◆ **PROBLEM**:
In the listing below, find each line with the string "gradientAt" and return it.

####

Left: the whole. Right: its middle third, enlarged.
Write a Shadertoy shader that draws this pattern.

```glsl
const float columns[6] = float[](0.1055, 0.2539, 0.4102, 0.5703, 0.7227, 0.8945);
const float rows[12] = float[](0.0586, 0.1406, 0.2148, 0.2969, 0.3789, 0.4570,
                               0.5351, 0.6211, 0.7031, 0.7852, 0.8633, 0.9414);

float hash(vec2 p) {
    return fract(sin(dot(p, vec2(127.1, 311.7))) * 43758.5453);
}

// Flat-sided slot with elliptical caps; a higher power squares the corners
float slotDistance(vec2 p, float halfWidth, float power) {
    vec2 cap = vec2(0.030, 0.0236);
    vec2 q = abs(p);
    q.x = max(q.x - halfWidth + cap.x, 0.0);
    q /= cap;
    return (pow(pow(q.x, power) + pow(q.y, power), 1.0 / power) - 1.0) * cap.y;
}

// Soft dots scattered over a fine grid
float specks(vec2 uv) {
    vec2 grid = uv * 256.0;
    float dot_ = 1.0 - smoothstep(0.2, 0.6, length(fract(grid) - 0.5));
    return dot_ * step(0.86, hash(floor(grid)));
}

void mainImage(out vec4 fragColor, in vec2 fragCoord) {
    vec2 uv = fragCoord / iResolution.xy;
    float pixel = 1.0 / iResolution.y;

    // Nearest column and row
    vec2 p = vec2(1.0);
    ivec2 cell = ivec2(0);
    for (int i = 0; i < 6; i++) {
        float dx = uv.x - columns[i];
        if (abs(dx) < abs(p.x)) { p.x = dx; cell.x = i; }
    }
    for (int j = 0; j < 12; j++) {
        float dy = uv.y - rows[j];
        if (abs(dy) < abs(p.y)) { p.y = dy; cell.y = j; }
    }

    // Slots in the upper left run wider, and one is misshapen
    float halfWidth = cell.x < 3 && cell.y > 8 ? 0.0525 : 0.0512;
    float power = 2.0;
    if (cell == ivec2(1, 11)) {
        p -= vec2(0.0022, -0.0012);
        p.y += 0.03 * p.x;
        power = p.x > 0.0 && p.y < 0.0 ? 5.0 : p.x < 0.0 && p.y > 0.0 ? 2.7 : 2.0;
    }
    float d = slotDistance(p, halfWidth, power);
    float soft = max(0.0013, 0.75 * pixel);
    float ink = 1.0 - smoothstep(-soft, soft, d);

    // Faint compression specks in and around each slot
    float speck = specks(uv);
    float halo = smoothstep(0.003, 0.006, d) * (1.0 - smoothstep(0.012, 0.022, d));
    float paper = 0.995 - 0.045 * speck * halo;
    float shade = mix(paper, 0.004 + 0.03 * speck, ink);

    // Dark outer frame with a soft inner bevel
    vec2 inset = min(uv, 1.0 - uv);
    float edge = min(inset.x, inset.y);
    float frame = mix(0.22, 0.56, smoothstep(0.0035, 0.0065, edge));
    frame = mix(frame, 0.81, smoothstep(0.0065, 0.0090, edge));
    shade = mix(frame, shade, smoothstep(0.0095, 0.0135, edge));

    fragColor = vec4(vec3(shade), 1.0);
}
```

####

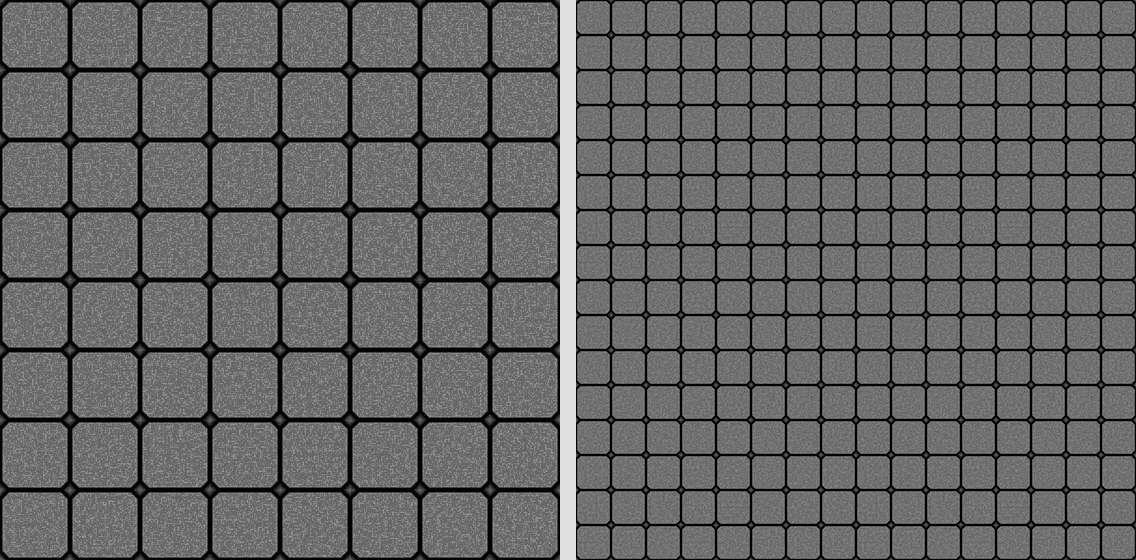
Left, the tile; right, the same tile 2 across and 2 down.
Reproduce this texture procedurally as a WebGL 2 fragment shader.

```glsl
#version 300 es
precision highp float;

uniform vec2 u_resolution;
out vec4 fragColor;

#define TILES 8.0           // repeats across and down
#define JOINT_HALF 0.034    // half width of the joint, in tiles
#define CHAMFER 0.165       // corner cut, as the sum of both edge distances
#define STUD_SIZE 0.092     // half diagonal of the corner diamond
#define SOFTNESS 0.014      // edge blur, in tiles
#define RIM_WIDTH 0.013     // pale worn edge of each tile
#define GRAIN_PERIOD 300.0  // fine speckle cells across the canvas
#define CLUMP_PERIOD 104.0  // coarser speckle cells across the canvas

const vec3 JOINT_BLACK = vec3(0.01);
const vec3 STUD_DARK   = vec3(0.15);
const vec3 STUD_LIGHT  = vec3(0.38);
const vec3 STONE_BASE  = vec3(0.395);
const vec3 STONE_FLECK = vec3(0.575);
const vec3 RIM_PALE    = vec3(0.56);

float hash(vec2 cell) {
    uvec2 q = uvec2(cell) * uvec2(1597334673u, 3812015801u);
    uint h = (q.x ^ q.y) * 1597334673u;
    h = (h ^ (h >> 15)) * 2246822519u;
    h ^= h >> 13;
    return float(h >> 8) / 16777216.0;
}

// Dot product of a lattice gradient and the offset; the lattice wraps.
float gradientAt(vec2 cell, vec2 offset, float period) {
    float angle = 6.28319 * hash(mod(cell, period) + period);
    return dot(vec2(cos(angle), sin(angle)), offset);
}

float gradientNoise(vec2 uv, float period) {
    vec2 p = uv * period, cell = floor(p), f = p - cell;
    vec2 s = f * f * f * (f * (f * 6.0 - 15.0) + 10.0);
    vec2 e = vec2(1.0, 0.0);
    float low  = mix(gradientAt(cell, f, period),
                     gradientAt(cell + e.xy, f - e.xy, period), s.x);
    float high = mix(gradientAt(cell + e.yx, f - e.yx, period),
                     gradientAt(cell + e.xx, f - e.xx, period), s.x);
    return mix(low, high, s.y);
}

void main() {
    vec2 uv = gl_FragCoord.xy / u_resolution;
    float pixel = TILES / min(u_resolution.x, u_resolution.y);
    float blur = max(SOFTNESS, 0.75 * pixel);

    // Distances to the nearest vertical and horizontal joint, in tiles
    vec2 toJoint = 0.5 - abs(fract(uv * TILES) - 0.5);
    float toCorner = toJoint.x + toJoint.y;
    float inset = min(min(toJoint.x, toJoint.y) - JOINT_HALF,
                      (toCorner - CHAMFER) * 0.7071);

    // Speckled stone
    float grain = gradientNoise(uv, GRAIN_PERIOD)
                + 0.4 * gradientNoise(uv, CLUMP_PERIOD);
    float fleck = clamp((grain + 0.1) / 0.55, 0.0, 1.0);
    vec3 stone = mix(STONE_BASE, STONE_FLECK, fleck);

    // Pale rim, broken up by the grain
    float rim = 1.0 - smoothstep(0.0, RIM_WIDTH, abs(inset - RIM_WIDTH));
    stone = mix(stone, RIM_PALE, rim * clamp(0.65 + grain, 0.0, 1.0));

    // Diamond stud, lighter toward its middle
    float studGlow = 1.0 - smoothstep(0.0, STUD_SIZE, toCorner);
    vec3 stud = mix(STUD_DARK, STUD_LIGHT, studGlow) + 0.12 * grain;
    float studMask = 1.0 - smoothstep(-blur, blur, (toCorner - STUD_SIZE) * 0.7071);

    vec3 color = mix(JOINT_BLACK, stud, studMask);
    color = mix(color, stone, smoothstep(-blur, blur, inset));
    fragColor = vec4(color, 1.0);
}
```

####

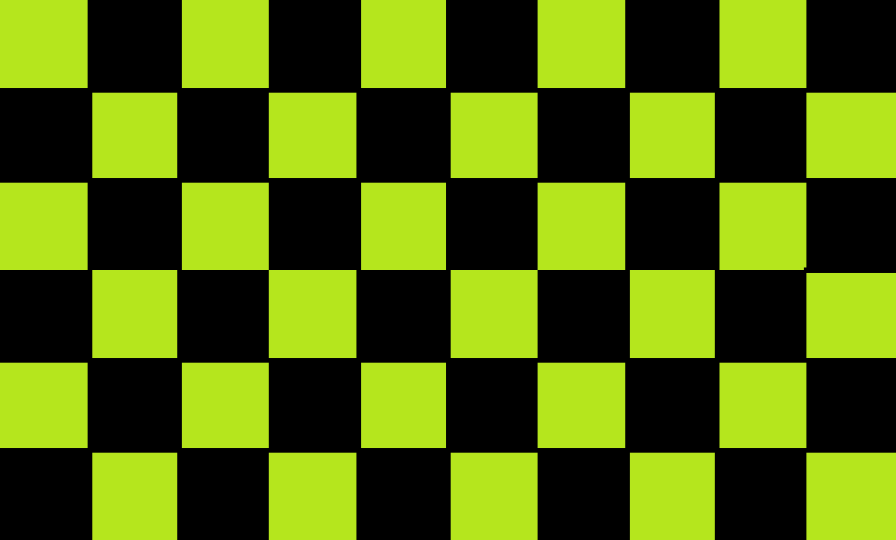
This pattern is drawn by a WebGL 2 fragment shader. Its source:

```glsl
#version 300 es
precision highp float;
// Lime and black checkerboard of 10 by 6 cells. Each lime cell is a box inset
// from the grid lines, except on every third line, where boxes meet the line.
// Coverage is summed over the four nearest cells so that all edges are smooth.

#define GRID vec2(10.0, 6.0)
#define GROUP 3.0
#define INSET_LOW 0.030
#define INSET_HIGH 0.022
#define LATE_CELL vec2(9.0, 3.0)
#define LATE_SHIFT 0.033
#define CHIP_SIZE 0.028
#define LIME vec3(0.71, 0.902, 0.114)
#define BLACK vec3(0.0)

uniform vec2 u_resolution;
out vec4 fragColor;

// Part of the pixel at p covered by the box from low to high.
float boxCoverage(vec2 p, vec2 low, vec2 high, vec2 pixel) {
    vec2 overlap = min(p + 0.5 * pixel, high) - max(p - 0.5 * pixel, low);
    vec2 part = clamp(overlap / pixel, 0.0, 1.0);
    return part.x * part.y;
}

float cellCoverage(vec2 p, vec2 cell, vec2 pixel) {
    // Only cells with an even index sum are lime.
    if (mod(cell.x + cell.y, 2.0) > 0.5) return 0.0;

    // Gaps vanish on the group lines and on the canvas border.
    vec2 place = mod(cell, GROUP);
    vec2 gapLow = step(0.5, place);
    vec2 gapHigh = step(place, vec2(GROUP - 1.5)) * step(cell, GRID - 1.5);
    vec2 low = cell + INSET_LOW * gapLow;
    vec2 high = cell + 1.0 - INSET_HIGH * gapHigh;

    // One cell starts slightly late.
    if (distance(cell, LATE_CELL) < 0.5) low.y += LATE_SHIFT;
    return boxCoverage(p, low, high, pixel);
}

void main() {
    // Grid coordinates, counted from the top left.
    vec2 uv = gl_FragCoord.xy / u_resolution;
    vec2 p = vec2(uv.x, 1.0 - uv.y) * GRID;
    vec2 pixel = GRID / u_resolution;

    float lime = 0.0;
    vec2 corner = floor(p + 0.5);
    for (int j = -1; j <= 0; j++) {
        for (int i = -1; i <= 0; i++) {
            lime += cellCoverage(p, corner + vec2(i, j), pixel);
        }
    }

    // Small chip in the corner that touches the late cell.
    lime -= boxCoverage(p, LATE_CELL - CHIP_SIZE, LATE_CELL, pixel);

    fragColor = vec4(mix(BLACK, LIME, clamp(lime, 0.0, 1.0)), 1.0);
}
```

####

◆ **RESULT OF THE TASK**:
float gradientAt(vec2 cell, vec2 offset, float period) {
    float low  = mix(gradientAt(cell, f, period),
                     gradientAt(cell + e.xy, f - e.xy, period), s.x);
    float high = mix(gradientAt(cell + e.yx, f - e.yx, period),
                     gradientAt(cell + e.xx, f - e.xx, period), s.x);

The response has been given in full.